You can also work with a Naturopathic doctor acupuncturist or another practitioner who specializes in treating systems, not just parts of people.
You can start here:
- The GI Health Summit has a listing of many MDs who specialize in gut health
- The Institute for Functional Medicine has a list of practitioners nationally
- The Neuro-Nutrient Institute has a list of practitioners who focus on natural treatments
- Peninsula Integrative Medicine if you are in Silicon Valley
One protocol to heal your gut microbiome
The best book on treating depression naturally is by Kelly Brogan, MD called A Mind of Your Own. She gives you a four-week protocol on how to get on a new path.

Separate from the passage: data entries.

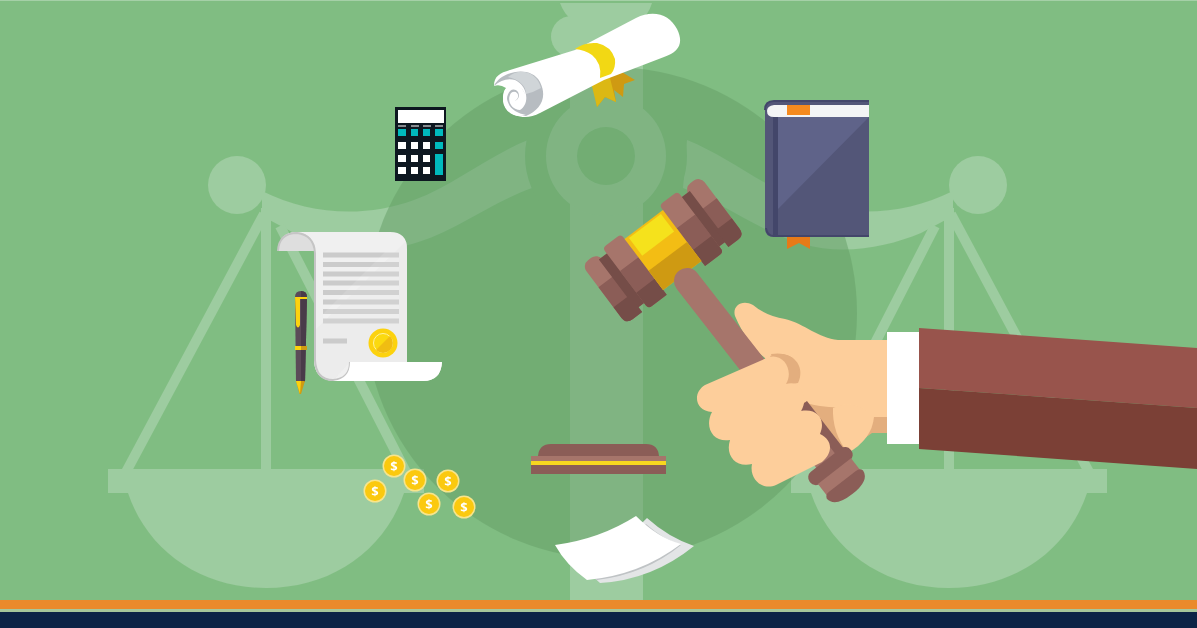
<!DOCTYPE html>
<html lang="en">
<head>
<meta charset="utf-8">
<title>Law and justice banner</title>
<style>
:root{
  --green:#80bd82; --scale:#9dcca0; --shade:#649d66;
  --orange:#ea8a2b; --navy:#0c2446;
  --wood:#a6756b; --wood-mid:#8b5d57; --wood-dark:#754d48;
  --gold:#fcd20e; --gold-light:#f5e21c; --gold-dark:#cf9a12;
  --skin:#fdce9b; --skin-shade:#e3ae7e;
  --sleeve:#98544c; --sleeve-dark:#7b4036;
  --book:#535678; --book-light:#5f6389; --book-dark:#43466a;
  --ink:#0d1720; --teal:#00b9bd; --paper:#fff; --paper-grey:#f0f0f0; --line:#cbcbcb;
}
html,body{margin:0;width:1197px;height:628px;overflow:hidden;background:var(--green)}
svg{display:block}
.scale{fill:var(--scale)}
.cord{fill:none;stroke:var(--scale);stroke-width:10}
.coin-sign{font:bold 13px "Open Sans",Roboto,sans-serif;fill:#fff;text-anchor:middle}
.wood{fill:var(--wood)} .wood-mid{fill:var(--wood-mid)} .wood-dark{fill:var(--wood-dark)}
.skin{fill:var(--skin)} .skin-shade{fill:var(--skin-shade)}
.gold{fill:var(--gold)} .gold-dark{fill:var(--gold-dark)}
.paper{fill:var(--paper)}
.teal{fill:var(--teal)}
</style>
</head>
<body>
<svg width="1197" height="628" viewBox="0 0 1197 628" role="img" aria-label="Scales of justice with a hand holding a gavel, a book, documents, a calculator and coins">
  <defs>
    <g id="scale-arm">
      <circle cx="237" cy="185" r="29"/>
      <path d="M262 191C310 215 365 218 414 200C454 185 488 156 528 140L532 188C490 203 455 232 412 244C372 256 328 247 294 233L262 216Z"/>
      <path class="cord" d="M266 208V470M264 214L126 472M280 226L406 472"/>
      <path d="M108 469H424V493H404C384 552 330 588 266 588S148 552 128 493H108Z"/>
    </g>
    <g id="coin">
      <circle r="11.5" fill="#f7e58c"/>
      <circle r="10" fill="#fbc90f"/>
      <text class="coin-sign" y="5">$</text>
    </g>
    <clipPath id="page-clip"><path d="M292 232H390Q407 232 407 249V362H350L333 381Q314 379 314 360V250Z"/></clipPath>
    <clipPath id="book-clip"><rect x="778" y="117" width="91" height="120"/></clipPath>
  </defs>

  <rect width="1197" height="628" fill="var(--green)"/>

  <g id="scales" class="scale">
    <use href="#scale-arm"/>
    <use href="#scale-arm" transform="matrix(-1 0 0 1 1215 0)"/>
    <path d="M560 3H652Q648 16 640 20H572Q564 14 560 3Z"/>
    <rect x="551" y="16" width="111" height="41" rx="20.5"/>
    <path d="M570 56H643V612H570Z"/>
    <circle cx="606" cy="156" r="81" fill="var(--green)"/>
    <path d="M570 75H643V120H570ZM570 192H643V250H570Z"/>
    <circle cx="606" cy="156" r="60"/>
    <circle cx="606" cy="156" r="29" fill="var(--green)"/>
  </g>
  <circle id="backdrop" cx="611" cy="313" r="246" fill="var(--shade)" opacity=".5"/>

  <g id="footer-bands">
    <rect width="1197" height="1" fill="#a5d0a7"/>
    <rect y="600" width="1197" height="9" fill="var(--orange)"/>
    <rect y="609" width="1197" height="3" fill="#a6c79a"/>
    <rect y="612" width="1197" height="16" fill="var(--navy)"/>
  </g>

  <g id="diploma">
    <path class="gold-dark" d="M592 76L597 107L605 97L616 102L614 90L623 97L624 84L635 80L612 66Z"/>
    <path d="M590 78L597 107L605 97L616 102L609 74Z" fill="#dcb814"/>
    <path class="paper" d="M494 86C494 76 500 73 510 70L575 50L636 18C654 9 670 15 677 29C684 43 679 52 664 57L604 80L540 113C526 121 509 117 504 104C502 97 503 92 506 88Q500 84 494 86Z"/>
    <path d="M494 86C500 72 530 64 540 82C548 98 540 110 526 116C512 117 504 108 505 96C507 86 520 84 524 92C526 98 521 102 515 101C522 96 516 89 511 93C506 101 512 110 520 110C530 104 528 86 515 80Q504 77 494 86Z" fill="#b7bcc1"/>
    <path d="M508 77C520 67 537 72 541 88Q534 92 526 94C526 85 518 79 508 77Z" fill="#d0d5d8"/>
    <path class="paper" d="M504 92C508 82 522 84 525 94C526 102 518 106 511 101C516 102 521 98 518 92C513 86 507 92 507 99C509 109 517 113 526 115C514 119 504 111 503 101Z"/>
    <path d="M575 49Q584 42 597 43Q611 46 615 59Q616 68 611 74L600 78Q602 63 592 55Q585 50 575 49Z" fill="#f2d814"/>
  </g>

  <g id="calculator">
    <rect x="395" y="107" width="51" height="74" fill="var(--ink)"/>
    <rect class="paper" x="398" y="110" width="46" height="13"/>
    <path d="M398 126H406M411 126H419M423 126H431M435 126H443" stroke="#fff"/>
    <path class="teal" d="M398 129h8v7h-8zM411 129h7v7h-7zM423 129h7v7h-7zM435 129h8v7h-8zM435 142h8v7h-8zM435 154h8v21h-8z"/>
    <path class="paper" d="M398 142h8v7h-8zM411 142h7v7h-7zM423 142h7v7h-7zM398 155h8v7h-8zM411 155h7v7h-7zM423 155h7v7h-7zM398 167h8v7h-8zM411 167h7v7h-7zM423 167h7v7h-7z"/>
  </g>

  <g id="book">
    <path d="M787 235H810V249L799 243L787 249Z" fill="#e77a17"/>
    <path d="M869 101H774Q765 101 765 110V228Q765 237 774 237H869V117H776V105H869Z" fill="var(--book)"/>
    <path d="M869 105H774Q767 106 767 111Q767 117 774 117H869Z" fill="#f3f4f5"/>
    <rect x="787" y="105" width="23" height="10" fill="#f58a1f"/>
    <rect x="773" y="117" width="5" height="120" fill="var(--book-dark)"/>
    <path clip-path="url(#book-clip)" d="M778 117H869L778 209Z" fill="var(--book-light)"/>
    <path d="M869 101H774Q765 101 765 110" fill="none" stroke="var(--book-dark)" stroke-width="2"/>
    <path d="M766 228Q767 236 774 236H869" fill="none" stroke="var(--book-dark)" stroke-width="2"/>
  </g>

  <g id="contract">
    <path d="M278 251Q279 232 297 232H390Q407 232 407 249V362H442Q441 381 423 381H333Q314 379 314 360V250Z" fill="var(--paper-grey)"/>
    <path clip-path="url(#page-clip)" d="M407 240V381H314V331Z" fill="#e9e9e9" opacity=".6"/>
    <path d="M278 251Q279 232 297 232Q314 234 314 251Z" fill="#dedede"/>
    <path d="M278 251Q279 233 297 233Q314 235 315 253V360Q316 380 333 380Q350 379 350 362" fill="none" stroke="#c5c5c5" stroke-width="2"/>
    <path class="paper" d="M350 362H442Q441 381 423 381H333Q350 379 350 362Z"/>
    <path d="M323 255H399M323 264.500H399M323 274H399M323 283H399M323 292.500H399M323 302H399M323 311.500H399M323 321H399M323 341H347" stroke="var(--line)" stroke-width="5"/>
    <path d="M385 252H399V324H323V314Z" fill="#fff" opacity=".12"/>
    <circle class="gold" cx="383" cy="343" r="14.500"/>
    <circle cx="383" cy="343" r="9.500" fill="#fbd90f" stroke="#fff2a0"/>
    <path d="M376 350A9.500 9.500 0 0 0 390 336Z" fill="#f0bd12"/>
  </g>

  <g id="pen">
    <path d="M295 297Q295 291 301 291T307 297L305 382H296Z" fill="#5b4b58"/>
    <path d="M301 291Q307 291 307 297L305 382H301Z" fill="#493b49"/>
    <path class="gold-dark" d="M295 346H307V350H295ZM296 381H305L301 394H299.500Z"/>
    <path class="gold" d="M295 297H307V299H300V325Q298 330 296 325ZM295 346H301V350H295ZM296 381H301L300 394Z"/>
  </g>

  <g id="coins">
    <use href="#coin" x="394" y="466"/>
    <use href="#coin" x="415" y="480"/>
    <use href="#coin" x="375" y="491"/>
    <use href="#coin" x="448" y="481"/>
    <use href="#coin" x="429" y="504"/>
    <use href="#coin" x="464" y="507"/>
  </g>

  <g id="sound-block">
    <path class="wood-mid" d="M538 456Q539 444 551 444H646Q658 444 659 456Z"/>
    <rect class="wood" x="531" y="456" width="135" height="18"/>
    <rect x="531" y="461" width="135" height="4" fill="#f8d71f"/>
    <rect class="wood-mid" x="531" y="465" width="135" height="9"/>
  </g>

  <g id="papers">
    <path d="M647 518Q668 537 694 546Q652 580 600 583L590 574Z" fill="#e3e5e6"/>
    <path d="M646 524Q664 540 681 545Q646 574 597 580L586 574Z" fill="#bfc3c5"/>
    <path class="paper" d="M636 516Q658 538 681 544Q640 575 587 580Q566 565 555 545Q600 539 636 516Z"/>
  </g>

  <g id="sleeve">
    <path d="M919 328L1197 348V408L919 388Z" fill="var(--sleeve)"/>
    <path d="M919 388L1197 408V469L919 449Z" fill="var(--sleeve-dark)"/>
    <rect class="paper" x="887" y="332" width="32" height="112"/>
  </g>

  <g id="palm">
    <path class="skin" d="M735 316C732 306 742 299 753 305Q766 316 785 319C805 324 818 338 838 340H887V433H850L820 452L780 400L765 358Q747 344 735 316Z"/>
    <path class="skin-shade" d="M798 399C821 412 846 402 870 417H887V433H872L842 454L806 438Z"/>
    <path class="skin" d="M833 408Q856 398 874 417Q872 439 848 453Q832 433 833 408Z"/>
    <path class="skin-shade" d="M771 354C793 350 806 366 798 383L780 386Z"/>
  </g>

  <g id="gavel">
    <g transform="translate(663 250) rotate(-37)">
      <g class="wood">
        <rect x="-74" y="-37" width="20" height="74" rx="8"/>
        <rect x="54" y="-37" width="20" height="74" rx="8"/>
        <rect x="-57" y="-31" width="114" height="62"/>
        <rect x="-47" y="-38" width="23" height="76" rx="4"/>
        <rect x="24" y="-38" width="23" height="76" rx="4"/>
      </g>
      <g class="wood-mid">
        <path d="M-74 -9H-54V37H-66Q-74 37 -74 29ZM54 -9H74V29Q74 37 66 37H54Z"/>
        <path d="M-47 -9H-24V38H-43Q-47 38 -47 34ZM24 -9H47V34Q47 38 43 38H24Z"/>
      </g>
      <g class="wood-dark">
        <path d="M-57 -31H-47V31H-57ZM47 -31H57V31H47Z"/>
        <path d="M-74 16H-54V37H-66Q-74 37 -74 29ZM54 16H74V29Q74 37 66 37H54ZM-47 18H-24V38H-43Q-47 38 -47 34ZM24 18H47V34Q47 38 43 38H24Z"/>
      </g>
      <rect x="-24" y="-32" width="48" height="64" fill="#f3bd14"/>
      <rect x="-20" y="-30" width="40" height="22" fill="var(--gold-light)"/>
      <rect class="gold-dark" x="-24" y="8" width="48" height="24"/>
    </g>
    <path d="M687 281L836 472" stroke="var(--wood)" stroke-width="26" stroke-linecap="round"/>
    <path d="M803 404L844 457" stroke="var(--wood-mid)" stroke-width="10"/>
    <g transform="translate(832 468) rotate(52)">
      <rect class="wood-mid" x="-10" y="-26" width="15" height="52" rx="7"/>
      <rect class="wood" x="4" y="-21" width="18" height="42"/>
      <path class="wood-mid" d="M21 -23Q33 -22 33 0T21 23Q17 22 17 17V-17Q17 -22 21 -23Z"/>
    </g>
  </g>

  <g id="fingers">
    <path class="skin-shade" d="M770 356C788 349 802 361 798 378Q794 386 786 387Z"/>
    <path class="skin" d="M705 385L769 357C784 353 794 371 786 384C802 379 809 398 801 411C818 408 826 420 820 434C833 440 833 453 822 462L776 485C762 491 749 479 752 464C736 468 725 456 730 440C713 443 704 427 712 412C695 411 692 393 705 385Z"/>
  </g>
</svg>
</body>
</html>
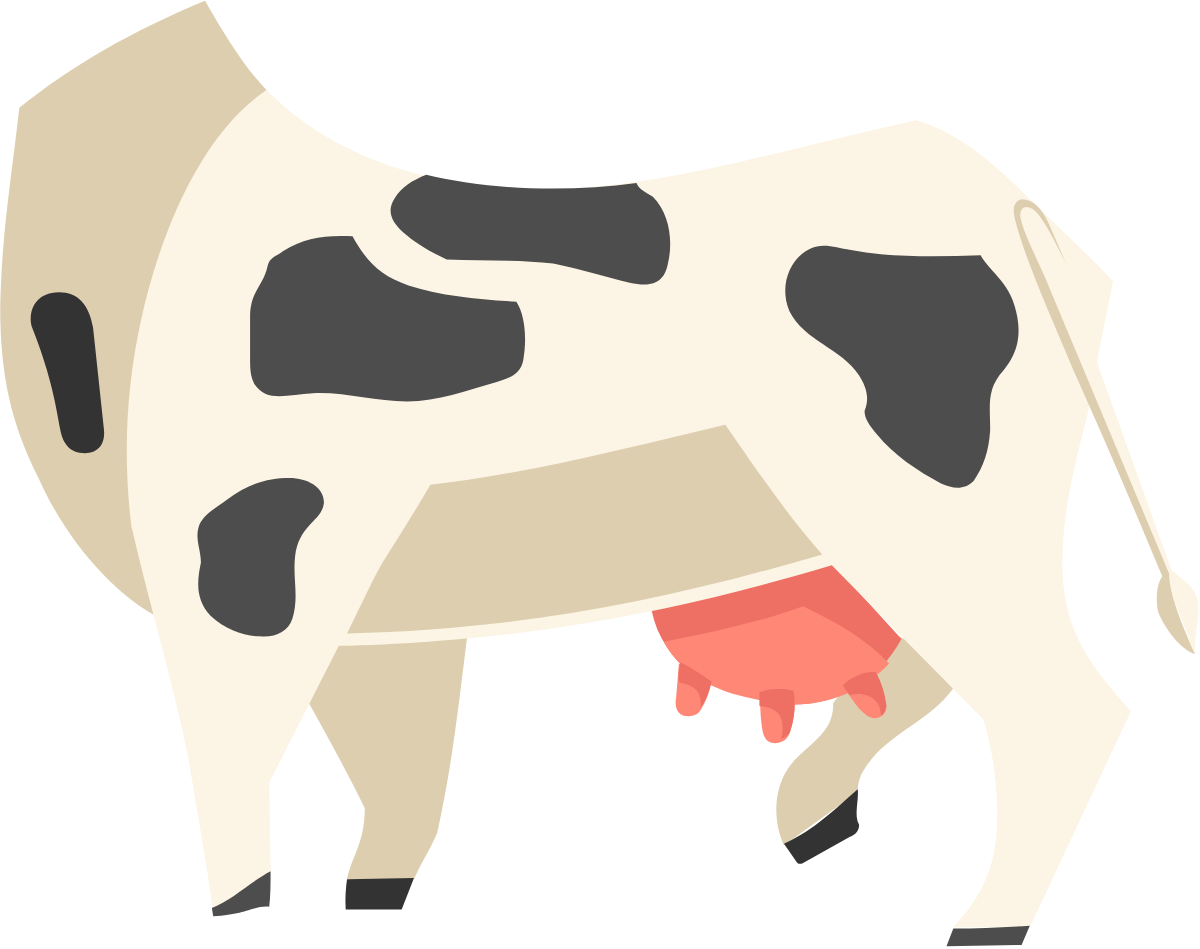
<!DOCTYPE html>
<html lang="en">
<head>
<meta charset="utf-8">
<title>Dairy cow body</title>
<style>
:root {
  --paper: #ffffff;
  --hide: #fcf4e4;
  --shade: #ddceb0;
  --patch: #4d4d4d;
  --hoof: #333333;
  --udder: #ff8776;
  --udder-shade: #ee6f63;
}
html, body { margin: 0; width: 1200px; height: 949px; overflow: hidden; background: var(--paper); }
svg { display: block; }
.hide { fill: var(--hide); }
.shade { fill: var(--shade); }
.patch { fill: var(--patch); }
.hoof { fill: var(--hoof); }
.udder { fill: var(--udder); }
.udder-shade { fill: var(--udder-shade); }
</style>
</head>
<body>
<svg width="1200" height="949" viewBox="0 0 878.5 695" role="img" aria-label="Walking dairy cow body with dark patches, seen from the side">
  <g id="neck">
    <path class="shade" d="M14 79C52 48 98 22 150 0.5C164 25 178 48 195 66L215 120L150 420L112 450C84 434 50 399 28 350C8 310 0 275 0 225C1 172 8 132 14 79Z"/>
    <path class="hoof" d="M23 239C20 225 28 214 43 214C57 214 65 223 68 240L76 315C77 326 71 332 62 332C51 332 46 325 44 315C40 292 36 272 23 239Z"/>
  </g>

  <g id="far-front-leg">
    <path class="shade" d="M240 460L342 466C335 522 331 560 320 610C314 624 308 632 303 644H254C257 628 267 618 267 592C256 569 240 540 225 513Z"/>
    <path class="hoof" d="M254 644L303 643L294 666H253C252.500 658 253 651 254 644Z"/>
  </g>

  <g id="far-hind-leg">
    <path class="shade" d="M650 462L662 468L698 504C681 528 652 536 635 560C630 567 628 572 628 580L574 619C567 604 566 584 574 568C583 548 611 541 610 515Z"/>
    <path class="hoof" d="M574 618C597 607 611 593 628 578C629 586 625 597 629 604C629 608 627 611 622 613L588 632C586 633 584 633 583 631Z"/>
  </g>

  <g id="udder">
    <g id="bag">
      <path class="udder-shade" d="M477 447L609 412L660 468C643 499 614 516 581 516C533 511 487 495 477 447Z"/>
      <path class="udder" d="M486 470C521 463 555 456 588 444C613 456 634 468 651 486C631 507 607 516 580 516C538 512 502 501 486 470Z"/>
    </g>
    <g id="teats">
      <path class="udder" d="M497 486L521 499C519 509 516 515 513 520C510 525 504 525 500 524C495 522 494 516 495 511Z"/>
      <path class="udder-shade" d="M498 485C507 489 514 495 521 499C519 507 517 513 513 518C514 507 509 502 498 500C496 499 497 491 498 485Z"/>
      <path class="udder" d="M556 507C564 504 574 504 581 506C583 517 581 529 578 537C576 543 570 545 565 544C558 542 558 534 557 525Z"/>
      <path class="udder-shade" d="M556 507C564 504 574 504 581 506C583 517 581 529 578 537C575 540 573 541 572 541C575 528 572 518 556 517Z"/>
      <path class="udder" d="M617 502C624 495 633 492 641 492C646 501 648 510 649 517C649 523 645 526 640 526C632 525 625 514 617 502Z"/>
      <path class="udder-shade" d="M617 502C624 495 633 492 641 492C646 501 648 509 649 517C648 521 647 523 645 524C645 513 636 506 622 509Z"/>
    </g>
  </g>

  <g id="body">
    <path class="hide" d="M195 66C240 112 310 139 399 139C489 137 570 110 671 88C701 97 727 118 757 149C778 169 797 187 815 206L803 265L796 305C782 357 777 388 778 420C780 465 800 489 828 521L754 679H698C719 656 732 634 730 588C729 563 725 543 720 527L609 414C542 434 480 449 412 459C383 464 310 472 248 473L197 573L198 638L156 668C151 630 144 594 138 556C126 497 108 438 96 385C90 336 92 285 103 235C117 170 148 97 195 66Z"/>
    <path class="shade" d="M315 355C386 347 459 328 531 311C550 338 575 376 602 406C480 442 376 461 254 464C263 446 271 428 280 412C292 393 304 374 315 355Z"/>
  </g>

  <g id="patches">
    <path class="patch" d="M312 128C357 139 415 141 466 134C468 139 473 141 478 144C490 156 493 176 489 193C486 209 475 210 461 207C443 203 425 197 405 193C380 190 353 191 327 190C314 184 303 177 295 170C286 162 283 154 289 145C294 137 302 132 312 128Z"/>
    <path class="patch" d="M258 173C268 191 278 202 299 209C324 217 350 219 378 221C384 230 386 247 383 264C381 274 373 277 363 280C341 286 321 294 298 294C274 294 253 287 229 288C210 289 195 295 186 281C183 275 183 269 183 262V230C184 212 193 209 196 194C198 188 202 188 207 184C223 174 238 172 258 173Z"/>
    <path class="patch" d="M603 180C610 180 615 182 623 183C656 189 687 188 718 187C725 200 741 207 745 233C748 251 742 262 735 271C722 285 725 297 725 315C724 331 720 342 713 352C706 359 698 358 689 354C672 345 654 333 642 318C637 312 633 307 633 301C637 291 634 283 629 275C616 255 589 250 578 228C568 204 584 180 603 180Z"/>
    <path class="patch" d="M212 350C225 350 238 357 237 369C235 382 219 384 216 407C214 423 219 437 214 453C211 463 201 467 190 466C178 466 165 461 154 451C143 439 144 426 147 412C147 402 142 394 146 384C150 376 158 372 166 366C182 354 196 350 212 350Z"/>
  </g>

  <g id="near-hooves">
    <path class="patch" d="M155 665C170 659 183 646 198 638C198 647 198 656 197 664C186 663 180 670 156 671Z"/>
    <path class="patch" d="M698 680C717 680 736 679 754 678L748 692L693 693Z"/>
  </g>

  <g id="tail">
    <path class="hide" d="M749 150C756 147 762 153 766 162L803 265L858 418C866 424 875 430 877 440C879 453 874 463 875 479L853 422L750 166Z"/>
    <path class="shade" d="M748 146C757 146 763 153 768 164L781 194C773 178 767 166 761 158C754 149 747 150 747 158C749 171 760 190 768 210L856 420C856 435 866 459 875 479C865 476 853 461 848 448C846 439 847 428 851 422C829 369 807 318 785 269C771 235 750 189 743 160C741 152 743 147 748 146Z"/>
  </g>
</svg>
</body>
</html>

She even has a section on tapering off medications if you are interested. Download a free chapter here
She also has a more extended program with lots of free videos covering:
- Learning to cook whole organic foods
- clean out the cupboards and detox your body and your home
- Stop dying your hair and using toxic makeup, lotions, etc.
- From inflammation to sickness and depression: when the immune system subjugates the brain
- Cytokines sing the blues: inflammation and the pathogenesis of depression
- The role of inflammation in depression: from evolutionary imperative to modern treatment
- Psychobiotics: An emerging probiotic in psychiatric practice
- Psychobiotics: Probiotics for Your Mind
- Psychobiotics: Bacteria to Brighten your Mood
- From gut to brain: the inflammation connection
- Malaise, melancholia, and madness: the evolutionary legacy of an inflammatory bias.
- American Gut